If Michel Badgley connected on the kick, Detroit would have cut the deficit to 6-3 with about 3:30 to go in the half. There was a fair chance that would have been the halftime score, but Campbell felt otherwise and Judon's heroics completely changed the game. Momentum swung wildly and eventually the teams went to the locker room with the Patriots leading 16-0.
That one move all but forced the Lions to pass up easy field goals in the second half, and all four times the Patriot defense made them pay. There were a lot of critical comments citing Campbell's penchant for talking about grit and toughness, but trailing by three scores throughout the second half meant field goals would be useless. Rather than trying to show toughness, Campbell was simply desperately trying to get back in the game.
But his choice to pass up three early was the reason he had to do so late.
It would be difficult to find a worse penalty call than the one made by Jerome Boger that all but ended the Bucs win over Atlanta. The Falcons rallied from a 21-0 deficit and climbed within 6 at 21-15 when Grady Jarrett raced in and sacked Tom Brady on third down. With just over three minutes left, the Falcons were poised to get the ball back with a chance to win. But unfathomably Boger decided that Jarrett had thrown Brady to the ground forcefully, despite the fact that replays showed nothing of the sort.
"What I had was the defender grabbed the quarterback when he was still in the pocket, and unnecessarily throwing him to the ground," Boger said after the game. "That is what I was making my decision based upon."
Jarrett never threw Brady to the ground, and claiming any sort of takedown was unnecessary seems comical since Brady had possession of the ball at the time.

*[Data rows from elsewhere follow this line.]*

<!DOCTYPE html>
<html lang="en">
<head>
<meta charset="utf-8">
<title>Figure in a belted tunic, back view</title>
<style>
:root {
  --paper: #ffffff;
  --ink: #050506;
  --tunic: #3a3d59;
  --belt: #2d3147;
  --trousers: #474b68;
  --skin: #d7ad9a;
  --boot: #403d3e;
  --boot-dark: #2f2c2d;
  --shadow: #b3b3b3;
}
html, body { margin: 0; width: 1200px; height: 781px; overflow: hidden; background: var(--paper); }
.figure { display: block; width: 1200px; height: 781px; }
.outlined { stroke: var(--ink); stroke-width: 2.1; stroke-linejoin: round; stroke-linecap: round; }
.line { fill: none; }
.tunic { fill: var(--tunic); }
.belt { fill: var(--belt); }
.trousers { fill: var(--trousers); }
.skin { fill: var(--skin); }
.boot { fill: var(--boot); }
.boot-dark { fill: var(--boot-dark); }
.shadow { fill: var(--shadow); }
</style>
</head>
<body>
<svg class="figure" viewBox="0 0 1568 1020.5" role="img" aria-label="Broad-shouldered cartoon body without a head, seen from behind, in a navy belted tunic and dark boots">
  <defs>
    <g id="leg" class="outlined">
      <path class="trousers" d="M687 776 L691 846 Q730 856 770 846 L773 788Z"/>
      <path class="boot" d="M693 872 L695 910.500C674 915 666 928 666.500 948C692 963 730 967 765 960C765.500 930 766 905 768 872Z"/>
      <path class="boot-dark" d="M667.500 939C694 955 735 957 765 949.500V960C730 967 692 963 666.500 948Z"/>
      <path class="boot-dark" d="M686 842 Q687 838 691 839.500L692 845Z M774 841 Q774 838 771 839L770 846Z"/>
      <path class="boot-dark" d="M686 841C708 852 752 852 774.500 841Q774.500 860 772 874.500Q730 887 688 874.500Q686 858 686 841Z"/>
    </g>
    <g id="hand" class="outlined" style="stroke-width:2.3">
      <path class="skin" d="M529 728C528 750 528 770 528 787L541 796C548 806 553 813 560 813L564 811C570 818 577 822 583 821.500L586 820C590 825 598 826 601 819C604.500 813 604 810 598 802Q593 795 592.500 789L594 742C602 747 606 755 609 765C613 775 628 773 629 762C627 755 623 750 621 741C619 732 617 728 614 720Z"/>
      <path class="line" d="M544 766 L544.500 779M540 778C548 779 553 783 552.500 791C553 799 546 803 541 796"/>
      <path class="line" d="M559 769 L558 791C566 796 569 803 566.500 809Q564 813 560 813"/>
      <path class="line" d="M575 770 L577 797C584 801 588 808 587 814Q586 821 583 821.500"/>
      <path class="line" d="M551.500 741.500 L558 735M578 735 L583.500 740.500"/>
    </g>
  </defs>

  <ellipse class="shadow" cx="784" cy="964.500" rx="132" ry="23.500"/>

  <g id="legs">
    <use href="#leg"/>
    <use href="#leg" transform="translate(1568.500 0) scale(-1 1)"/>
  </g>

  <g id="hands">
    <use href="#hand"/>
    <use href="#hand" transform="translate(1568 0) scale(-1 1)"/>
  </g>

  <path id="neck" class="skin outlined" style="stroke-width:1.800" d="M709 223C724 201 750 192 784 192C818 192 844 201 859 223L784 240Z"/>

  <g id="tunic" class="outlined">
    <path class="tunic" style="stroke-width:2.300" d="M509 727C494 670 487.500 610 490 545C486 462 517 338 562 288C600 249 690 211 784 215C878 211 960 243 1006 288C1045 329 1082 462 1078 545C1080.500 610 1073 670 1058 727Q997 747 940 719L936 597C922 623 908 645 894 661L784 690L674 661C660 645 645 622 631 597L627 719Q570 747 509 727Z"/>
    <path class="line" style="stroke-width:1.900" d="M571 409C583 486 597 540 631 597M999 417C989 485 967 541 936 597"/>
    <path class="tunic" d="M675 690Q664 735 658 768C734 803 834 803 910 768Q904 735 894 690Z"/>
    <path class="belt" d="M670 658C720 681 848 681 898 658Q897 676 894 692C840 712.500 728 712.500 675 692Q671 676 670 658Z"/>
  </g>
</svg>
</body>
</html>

Jarrett didn't throw Brady down and he didn't land on him either. It was simply a terrible call at the worst time for the Falcons.
Bad calls happen but what's was equally pathetic was Boger's explanation. He had to have seen the replay prior to meeting with the pool reporter, and rather than taking responsibility he instead doubled-down and tried to sell everyone something that clearly didn't happen.
It's hard not to wonder if the recent handling of Tua Tagovailoa's apparent concussion perhaps led to the over-protective nature of Boger's call. Tagovailoa's second concussion came when he was violently slung to the turf by the Bengals, a situation nothing like what happened to Brady in Tampa.
Somehow, the Monday night game featured a call that was almost as egregious when Kansas City's Chris Jones had a strip sack negated by a roughing the passer call. Jones sacked Raiders quarterback Derek Carr and knocked the ball loose. As he was corralling the loose ball, Jones landed on Carr, drawing the flag. The Raiders ended up booting a field goal instead of losing the ball, and the league now seems to have a legitimate problem on its hands with regard to player safety that is impacting games.
1. Buffalo (4-1) – Josh Allen, Gabe Davis and the Bills offense got back to business against Pittsburgh.
2. Philadelphia (5-0) – The Eagles are finding ways to win without their best effort, but that's a dangerous way to live.
3. Kansas City (4-1) – Trailing 17-0 and fighting through some highly questionable officiating the Chiefs still found a way.
4. Dallas (4-1) – Very impressive stuff from Cooper Rush and the Cowboys defense.
5. San Francisco (3-2) – The Niners defense is frightening, and if Jimmy Garoppolo shakes off the rust watch out.